Learning from the physicians of antiquity

Text: Trio MedienService Bonn

Philip van der Eijk is an internationally recognised expert in the history of ancient medicine, classical philosophy and the history of science. He is not only a highly decorated classicist, but also a committed science man-ager who is now in Berlin enriching the world’s prime location for classical studies.

Which type of health care is best? How can we prevent diseases? What improves the quality of life? These questions are crucial to modern societies. Philip van der Eijk’s research shows that people were already addressing issues like these in classical antiquity. The classical philologist focuses especially on the discourse in the Ancient World surrounding the public health system, and the theoretical, conceptual and methodological foundations of medicine. For instance, what influences did philosophical concepts have on therapies? “In the Ancient World there was a continuous dialogue between medicine and philosophy,” says van der Eijk. “In those days a physician also had to be a philosopher.” In the face of competition from popular cult healing practices, a physician in the Ancient World was expected to be convincing in both theoretical and rhetorical terms. In his arguments he had to abide by the rules of logic whilst strengthening society’s trust in medicine through communication, explains van der Eijk. This is surprisingly similar to modern demands.

For a long time, medical history dealt mainly with the history of illnesses, theories about illnesses and the history of treating diseases. But what does “health” mean? How healthy were the inhabitants of a city such as Rome during antiquity? What ideas did people have about a healthy lifestyle and the environment, about prevention and cure? What were people’s views on the interaction between body and mind in the Ancient World? Who was regarded as the competent, decision-making authority on such questions? With Philip van der Eijk Berlin’s research landscape has now gained an expert who is brilliant at generating interdisciplinary answers to such questions.

Since the beginning of 2010, van der Eijk has continued to broaden the base of his work on his current research project “Medicine of the Mind, Philosophy of the Body – Discourses of Health and Well-being in the Ancient World” in Berlin. At the same time, he is concentrating his multilateral research into ancient medicine and philosophy on questions of the body and soul. The nature of scientific communication is also a key focus of his attention. The way in which thought, knowledge and information are conveyed is changing, and nowadays it is no longer conceivable without such modern media as the Internet, email or Twitter. Together with modern linguistic and literary scholars the Humboldt Professor wants to show that it is only new media that evolve, whilst the discussion surrounding tensions between content and form, between thought and expression already existed in the Ancient World.

Medicine and culture

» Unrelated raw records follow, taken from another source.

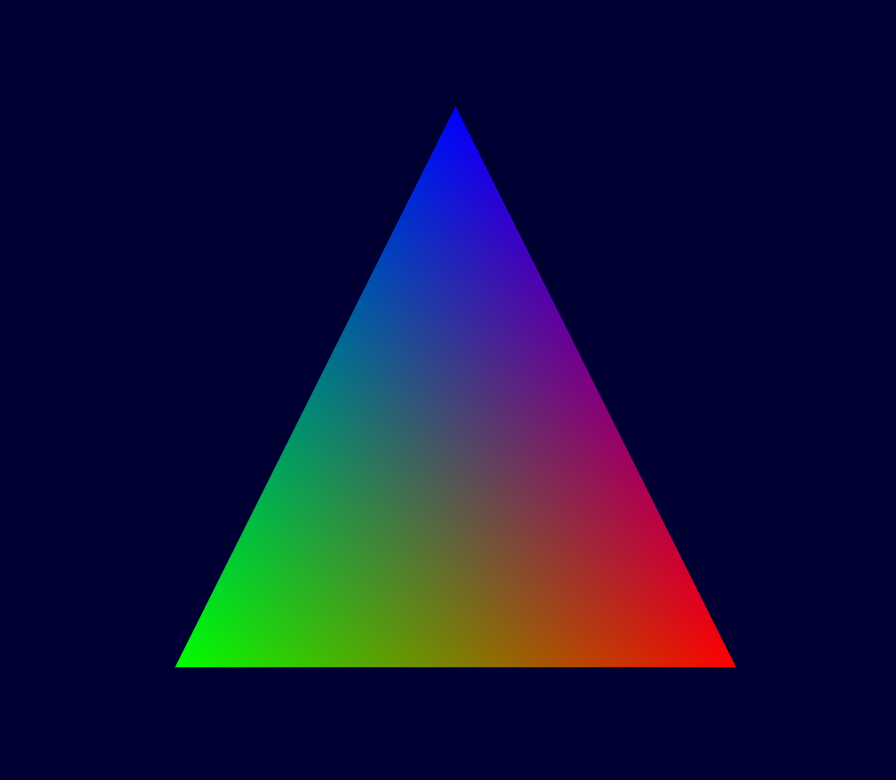
A Shadertoy shader for this background:

```glsl
// A triangle with blue, green and red corners on a flat dark navy field.
// Barycentric weights give both the blended colour and the smooth edges.

// Corners as fractions of the canvas, origin at the lower left
#define APEX vec2(0.5085, 0.8638)
#define LEFT_CORNER vec2(0.1953, 0.1445)
#define RIGHT_CORNER vec2(0.8216, 0.1445)
#define APEX_COLOR vec3(0.0, 0.0, 1.0)
#define LEFT_COLOR vec3(0.0, 1.0, 0.0)
#define RIGHT_COLOR vec3(1.0, 0.0, 0.0)
#define BACKGROUND vec3(0.0, 0.0, 0.2)

float cross2(vec2 a, vec2 b) {
    return a.x * b.y - a.y * b.x;
}

// Weights of corners a, b and c at point p; all are positive inside
vec3 barycentric(vec2 p, vec2 a, vec2 b, vec2 c) {
    float area = cross2(b - a, c - a);
    float weightA = cross2(b - p, c - p) / area;
    float weightB = cross2(c - p, a - p) / area;
    return vec3(weightA, weightB, 1.0 - weightA - weightB);
}

void mainImage(out vec4 fragColor, in vec2 fragCoord) {
    vec2 uv = fragCoord / iResolution.xy;
    vec3 weights = barycentric(uv, APEX, LEFT_CORNER, RIGHT_CORNER);

    // Edge coverage over one pixel, from the slope of each weight
    vec3 dx = dFdx(weights);
    vec3 dy = dFdy(weights);
    vec3 edges = clamp(weights / sqrt(dx * dx + dy * dy) + 0.5, 0.0, 1.0);
    float coverage = min(edges.x, min(edges.y, edges.z));

    // Linear blend of the corner colours
    vec3 blend = clamp(weights, 0.0, 1.0);
    vec3 triangleColor = mat3(APEX_COLOR, LEFT_COLOR, RIGHT_COLOR) * blend;

    fragColor = vec4(mix(BACKGROUND, triangleColor, coverage), 1.0);
}
```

“Medical ideas and theories never exist in a vacuum. They always interact within culture and society,“ van der Eijk stresses. The classical scholar was one of the first to investigate ancient medicine in a broad social and cultural context, as opposed to the traditional approach of treating it simply as the history of a discipline. In this way he integrated medicine into the study of the Ancient World as a whole. Van der Eijk has written numerous publications on the communication and dissemination of medical ideas in classical antiquity, compelling analyses of their relationship to classical philosophy, religion and the history of ideas, and contributions on the history of their reception. Locating ancient medicine within a broader context is his main concern and his major achievement.

Van der Eijk, who was born in the Netherlands, not only builds bridges between times and disciplines, such as history, philosophy, literary studies and medicine, he is also a brilliant networker. Now he has come to Berlin from the British University of Newcastle and is very excited at the prospect of using all the outstanding opportunities that the German capital has to offer for his research. “Making good use of Berlin’s broad spectrum of opportunities for the future is a wonderful challenge,” says van der Eijk. At Humboldt-Universität zu Berlin the versatile scholar will be working together with the International Graduate School of Mind and Brain as well as the Excellence Cluster ‘Topoi’. In his work on the ancient Greek physician Galen he intends to cooperate more closely with the research project Corpus Medicorum Graecorum/Latinorum at the Berlin-Brandenburg Academy of Sciences and Humanities. The academy is publishing critical editions of ancient medical writings with accompanying translations in the context of the “Zentrum Grundlagenforschung Alte Welt”.

Similar to his work in Newcastle, van der Eijk also wants to offer seminars to medical students in Berlin. Talking about his experience so far he notes that “practitioners find it extremely useful to be offered insights into the theory and the history of communicating medical knowledge.” Doctors who have benefitted in this way would be well-equipped to generate changes in the international debate on better health systems.